[Items from a dataset]
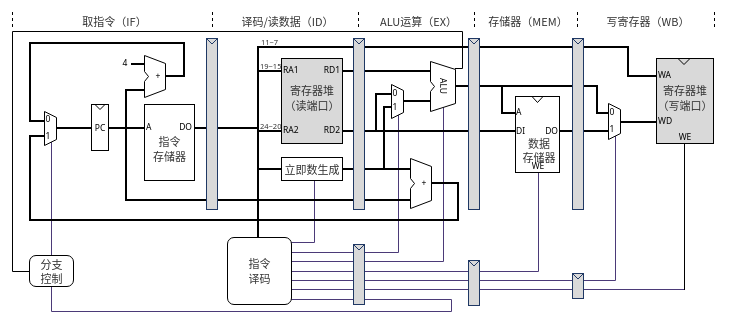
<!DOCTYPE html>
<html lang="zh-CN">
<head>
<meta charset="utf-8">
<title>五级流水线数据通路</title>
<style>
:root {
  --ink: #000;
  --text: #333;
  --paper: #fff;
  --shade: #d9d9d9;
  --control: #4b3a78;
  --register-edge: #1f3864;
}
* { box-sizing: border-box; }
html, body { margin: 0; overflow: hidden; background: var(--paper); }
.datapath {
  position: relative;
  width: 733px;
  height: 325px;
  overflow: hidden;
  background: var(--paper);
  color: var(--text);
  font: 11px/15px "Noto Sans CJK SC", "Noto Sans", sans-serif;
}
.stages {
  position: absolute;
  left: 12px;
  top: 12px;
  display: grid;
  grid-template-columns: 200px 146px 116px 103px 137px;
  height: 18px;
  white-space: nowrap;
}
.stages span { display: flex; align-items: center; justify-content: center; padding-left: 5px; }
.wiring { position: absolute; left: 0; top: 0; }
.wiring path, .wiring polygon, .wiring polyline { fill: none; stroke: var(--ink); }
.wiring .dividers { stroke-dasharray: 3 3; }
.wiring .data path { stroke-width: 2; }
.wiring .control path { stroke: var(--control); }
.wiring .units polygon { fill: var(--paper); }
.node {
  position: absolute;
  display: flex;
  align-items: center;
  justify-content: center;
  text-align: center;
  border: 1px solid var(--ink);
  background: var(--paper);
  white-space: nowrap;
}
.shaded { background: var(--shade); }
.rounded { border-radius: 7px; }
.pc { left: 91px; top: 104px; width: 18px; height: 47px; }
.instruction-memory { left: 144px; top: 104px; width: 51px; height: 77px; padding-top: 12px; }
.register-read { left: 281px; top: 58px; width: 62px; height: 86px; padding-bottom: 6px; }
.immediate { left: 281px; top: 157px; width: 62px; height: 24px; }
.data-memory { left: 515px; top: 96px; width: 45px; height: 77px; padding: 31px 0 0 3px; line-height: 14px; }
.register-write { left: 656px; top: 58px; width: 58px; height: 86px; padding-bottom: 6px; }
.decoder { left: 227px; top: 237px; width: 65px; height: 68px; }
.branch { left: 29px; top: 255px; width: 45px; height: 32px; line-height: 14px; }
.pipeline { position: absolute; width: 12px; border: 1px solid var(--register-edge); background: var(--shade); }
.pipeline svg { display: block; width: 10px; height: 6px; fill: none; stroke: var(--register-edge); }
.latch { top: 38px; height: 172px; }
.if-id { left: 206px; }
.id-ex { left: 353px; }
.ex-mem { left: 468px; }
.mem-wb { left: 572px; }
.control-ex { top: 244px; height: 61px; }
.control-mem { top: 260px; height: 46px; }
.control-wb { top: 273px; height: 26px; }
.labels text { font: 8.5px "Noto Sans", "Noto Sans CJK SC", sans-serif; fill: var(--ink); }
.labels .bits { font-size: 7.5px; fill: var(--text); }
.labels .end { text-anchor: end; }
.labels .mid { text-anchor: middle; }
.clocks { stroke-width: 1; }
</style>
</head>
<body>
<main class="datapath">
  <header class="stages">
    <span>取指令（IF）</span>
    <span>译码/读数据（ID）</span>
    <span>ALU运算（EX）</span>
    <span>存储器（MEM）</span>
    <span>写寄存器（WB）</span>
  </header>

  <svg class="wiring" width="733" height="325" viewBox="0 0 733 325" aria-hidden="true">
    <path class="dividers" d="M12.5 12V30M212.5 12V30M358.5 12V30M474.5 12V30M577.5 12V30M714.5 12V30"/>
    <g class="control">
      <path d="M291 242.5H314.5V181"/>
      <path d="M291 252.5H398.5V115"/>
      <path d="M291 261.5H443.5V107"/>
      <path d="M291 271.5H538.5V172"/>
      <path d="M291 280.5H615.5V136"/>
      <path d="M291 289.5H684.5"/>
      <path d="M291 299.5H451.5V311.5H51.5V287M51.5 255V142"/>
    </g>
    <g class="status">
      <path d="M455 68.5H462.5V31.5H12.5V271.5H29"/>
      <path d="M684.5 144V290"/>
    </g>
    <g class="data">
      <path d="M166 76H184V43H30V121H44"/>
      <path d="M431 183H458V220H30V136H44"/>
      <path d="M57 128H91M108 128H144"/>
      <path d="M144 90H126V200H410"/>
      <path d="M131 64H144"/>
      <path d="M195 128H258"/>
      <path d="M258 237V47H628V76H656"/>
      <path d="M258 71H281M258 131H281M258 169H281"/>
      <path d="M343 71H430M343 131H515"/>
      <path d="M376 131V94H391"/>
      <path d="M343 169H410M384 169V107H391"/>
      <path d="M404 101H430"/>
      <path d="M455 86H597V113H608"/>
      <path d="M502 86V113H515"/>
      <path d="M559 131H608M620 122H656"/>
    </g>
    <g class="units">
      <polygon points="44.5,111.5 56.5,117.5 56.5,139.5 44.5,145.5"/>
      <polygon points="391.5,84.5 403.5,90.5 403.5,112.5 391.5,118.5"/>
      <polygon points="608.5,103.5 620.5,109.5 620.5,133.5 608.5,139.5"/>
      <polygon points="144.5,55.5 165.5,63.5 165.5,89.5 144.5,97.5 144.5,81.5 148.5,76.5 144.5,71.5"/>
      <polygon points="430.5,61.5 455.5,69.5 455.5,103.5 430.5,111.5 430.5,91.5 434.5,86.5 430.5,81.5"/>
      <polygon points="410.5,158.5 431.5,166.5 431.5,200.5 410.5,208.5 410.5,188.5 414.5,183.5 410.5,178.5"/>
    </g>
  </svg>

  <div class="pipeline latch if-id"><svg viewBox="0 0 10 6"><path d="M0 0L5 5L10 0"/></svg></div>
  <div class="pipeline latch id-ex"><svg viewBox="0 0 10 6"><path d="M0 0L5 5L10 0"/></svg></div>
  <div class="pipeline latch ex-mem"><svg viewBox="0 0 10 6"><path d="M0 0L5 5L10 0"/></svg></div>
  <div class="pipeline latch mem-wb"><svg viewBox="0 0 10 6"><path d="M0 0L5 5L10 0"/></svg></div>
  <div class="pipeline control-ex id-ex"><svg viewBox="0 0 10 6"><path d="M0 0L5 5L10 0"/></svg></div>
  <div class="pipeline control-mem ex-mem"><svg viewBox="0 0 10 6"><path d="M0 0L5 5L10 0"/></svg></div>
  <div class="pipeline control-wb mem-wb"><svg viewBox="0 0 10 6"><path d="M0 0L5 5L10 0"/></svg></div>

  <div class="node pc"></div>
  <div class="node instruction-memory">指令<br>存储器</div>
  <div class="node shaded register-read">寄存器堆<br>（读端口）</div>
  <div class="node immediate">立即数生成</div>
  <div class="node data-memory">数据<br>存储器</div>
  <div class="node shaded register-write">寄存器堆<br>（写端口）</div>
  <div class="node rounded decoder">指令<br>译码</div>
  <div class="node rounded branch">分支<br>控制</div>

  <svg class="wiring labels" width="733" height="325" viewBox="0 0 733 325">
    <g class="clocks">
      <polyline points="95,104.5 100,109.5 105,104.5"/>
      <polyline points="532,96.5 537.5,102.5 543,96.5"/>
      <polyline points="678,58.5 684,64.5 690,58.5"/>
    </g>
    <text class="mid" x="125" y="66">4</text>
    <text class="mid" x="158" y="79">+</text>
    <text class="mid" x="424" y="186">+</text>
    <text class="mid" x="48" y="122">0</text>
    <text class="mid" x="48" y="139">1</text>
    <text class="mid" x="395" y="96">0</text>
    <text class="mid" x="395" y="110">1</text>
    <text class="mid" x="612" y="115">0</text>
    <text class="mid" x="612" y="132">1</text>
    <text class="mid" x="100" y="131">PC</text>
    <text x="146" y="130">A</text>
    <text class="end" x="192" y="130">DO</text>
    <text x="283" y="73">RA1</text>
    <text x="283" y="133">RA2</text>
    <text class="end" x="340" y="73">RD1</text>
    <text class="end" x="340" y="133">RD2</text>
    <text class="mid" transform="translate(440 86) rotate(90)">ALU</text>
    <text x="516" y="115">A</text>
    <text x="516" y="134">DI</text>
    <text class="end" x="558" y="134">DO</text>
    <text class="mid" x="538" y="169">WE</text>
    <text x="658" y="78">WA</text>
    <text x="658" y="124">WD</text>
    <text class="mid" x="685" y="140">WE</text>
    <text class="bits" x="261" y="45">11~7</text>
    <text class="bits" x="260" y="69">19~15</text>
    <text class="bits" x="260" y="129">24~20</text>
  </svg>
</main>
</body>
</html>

> [Activity]: Start at the top of the entries and repeat each line exactly, ending at the line that contains "color: var(--text);". Pictures are not part of the copy.

> [Your response]:
<!DOCTYPE html>
<html lang="zh-CN">
<head>
<meta charset="utf-8">
<title>五级流水线数据通路</title>
<style>
:root {
  --ink: #000;
  --text: #333;
  --paper: #fff;
  --shade: #d9d9d9;
  --control: #4b3a78;
  --register-edge: #1f3864;
}
* { box-sizing: border-box; }
html, body { margin: 0; overflow: hidden; background: var(--paper); }
.datapath {
  position: relative;
  width: 733px;
  height: 325px;
  overflow: hidden;
  background: var(--paper);
  color: var(--text);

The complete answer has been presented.